### YOUR INSTRUCTIONS
In the listing below, how many lines contain "color"? Answer with the number alone.
(DATASET ENTRIES begins)
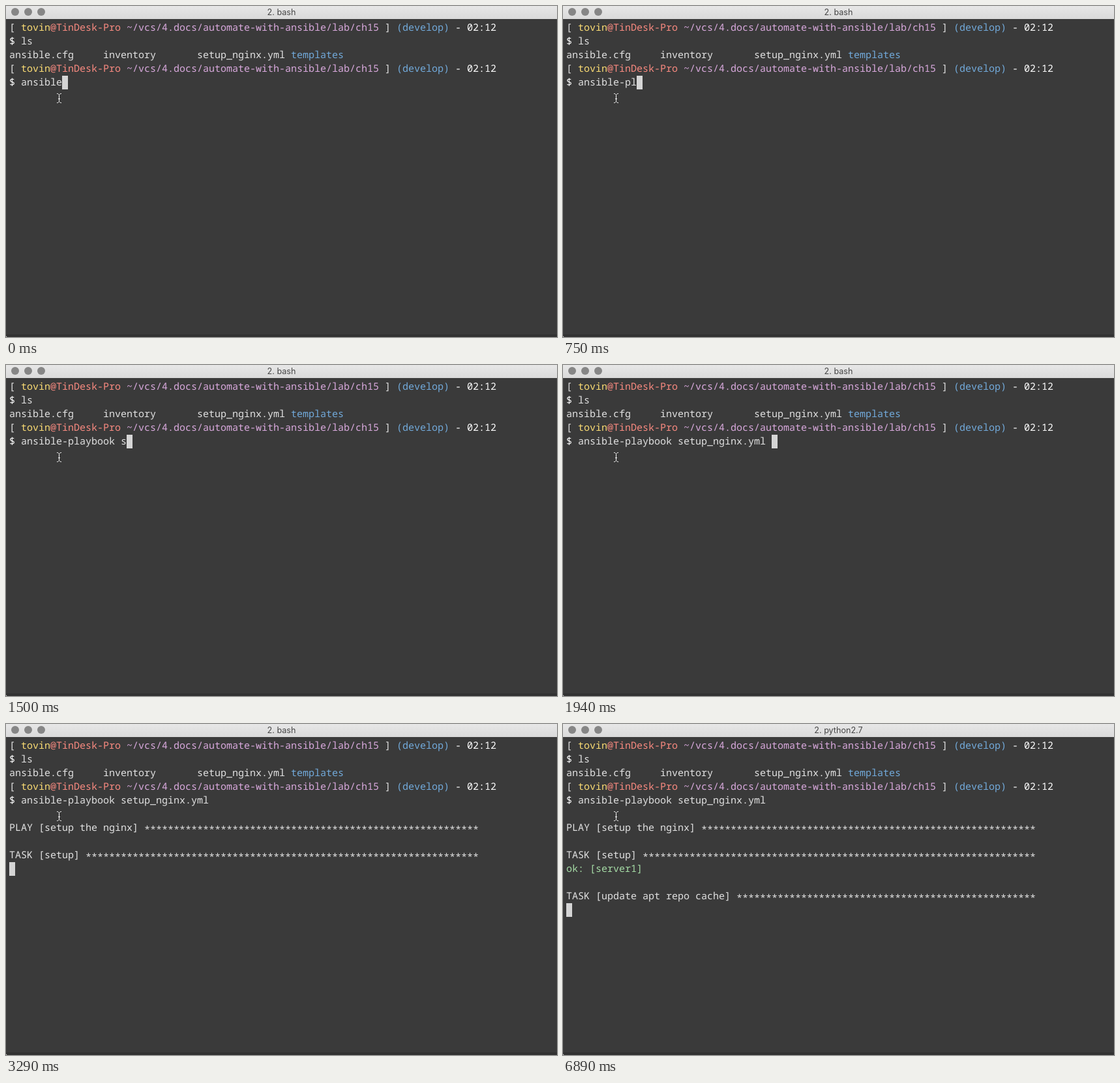
An HTML page for the animation above (8000 ms loop, 845 by 508 pixels).

```html
<!DOCTYPE html>
<html lang="en">
<head>
<meta charset="utf-8">
<title>Terminal</title>
<style>
html, body { margin: 0; width: 100%; height: 100%; overflow: hidden; background: #fff; }
#stage {
  position: relative; width: 845px; height: 508px; overflow: hidden;
  background: #3a3a3a; border-bottom-left-radius: 3px;
}
#bar {
  position: absolute; inset: 0 0 auto; height: 20px;
  background: linear-gradient(#e7e7e7, #dadada);
}
#bar i {
  position: absolute; top: 3px; width: 12px; height: 12px;
  border-radius: 50%; background: #868686;
}
#title {
  position: absolute; inset: 0 0 auto; text-align: center;
  font: 12.6px/19px Inter, "Open Sans", sans-serif; color: #464646;
}
#screen {
  position: absolute; left: 5px; top: 23px;
  font: 15px/21px "Noto Sans Mono", "DejaVu Sans Mono", monospace;
  text-rendering: geometricPrecision; font-variant-ligatures: none;
  color: #e2e2e2;
}
#screen div { height: 21px; white-space: pre; }
.user { color: #fbdc74; }
.host { color: #f98a80; }
.path { color: #d9a9dd; }
.blue { color: #72aadb; }
.ok { color: #a6dca6; }
.white { color: #fff; font-weight: 500; }
.stars { position: relative; top: 3px; }
#cursor { position: absolute; width: 9px; height: 21px; background: #d5d5d5; }
#pointer { position: absolute; left: 76px; top: 133px; }
#edge { position: absolute; inset: auto 0 0; height: 4px; background: #323232; }
</style>
</head>
<body>
<div id="stage">
  <div id="bar">
    <i style="left:8px"></i><i style="left:28px"></i><i style="left:48px"></i>
    <div id="title"></div>
  </div>
  <div id="screen"></div>
  <div id="cursor"></div>
  <svg id="pointer" width="11" height="17" fill="none" stroke="#f2f2f2">
    <path d="M2 1.5H3.5L5.5 3.5L7.5 1.5H9M5.5 3.5V13.5M2 15.5H3.5L5.5 13.5L7.5 15.5H9M4 9.5H7"/>
  </svg>
  <div id="edge"></div>
</div>
<script>
const LOOP = 8000, COLUMN = 9, ROW = 21, LEFT = 5, TOP = 23;
const byId = id => document.getElementById(id);
const span = (style, text) => `<span class="${style}">${text}</span>`;
const banner = text => text + ' ' + span('stars', '*'.repeat(79 - text.length));

const prompt = '[ ' + span('user', 'tovin') + span('host', '@TinDesk-Pro') + ' ' +
  span('path', '~/vcs/4.docs/automate-with-ansible/lab/ch15') + ' ] ' +
  span('blue', '(develop)') + span('white', ' - 02:12');
const dollar = span('white', '$') + ' ';
const command = 'ansible-playbook setup_nginx.yml ';
const listing = 'ansible.cfg'.padEnd(16) + 'inventory'.padEnd(16) +
  'setup_nginx.yml ' + span('blue', 'templates');

const head = [prompt, dollar + 'ls', listing, prompt];
const play = ['', banner('PLAY [setup the nginx]'), '', banner('TASK [setup]')];
const update = [span('ok', 'ok: [server1]'), '', banner('TASK [update apt repo cache]')];

// [time, typed characters]
const typing = [[0, 7], [300, 8], [600, 9], [750, 10], [1050, 17], [1500, 18], [1940, 33]];
const ENTER = 2840, PLAY = 3290, RENAME = 3740, UPDATE = 6890;

let shown = '';
function draw(time) {
  const typed = typing.findLast(([start]) => time >= start)[1];
  const rows = [...head, dollar + command.slice(0, typed)];
  if (time >= PLAY) rows.push(...play);
  if (time >= UPDATE) rows.push(...update);

  const entered = time >= ENTER;
  const cursorRow = entered ? rows.length : rows.length - 1;
  const cursorColumn = entered ? 0 : typed + 2;
  byId('cursor').style.left = LEFT + COLUMN * cursorColumn + 'px';
  byId('cursor').style.top = TOP + ROW * cursorRow + 'px';
  byId('title').textContent = time >= RENAME ? '2. python2.7' : '2. bash';

  const html = rows.map(row => `<div>${row}</div>`).join('');
  if (html !== shown) byId('screen').innerHTML = shown = html;
}

const start = performance.now();
function tick() {
  draw((performance.now() - start) % LOOP);
  requestAnimationFrame(tick);
}
tick();
</script>
</body>
</html>
```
(DATASET ENTRIES ends)
### ANSWER SECTION
8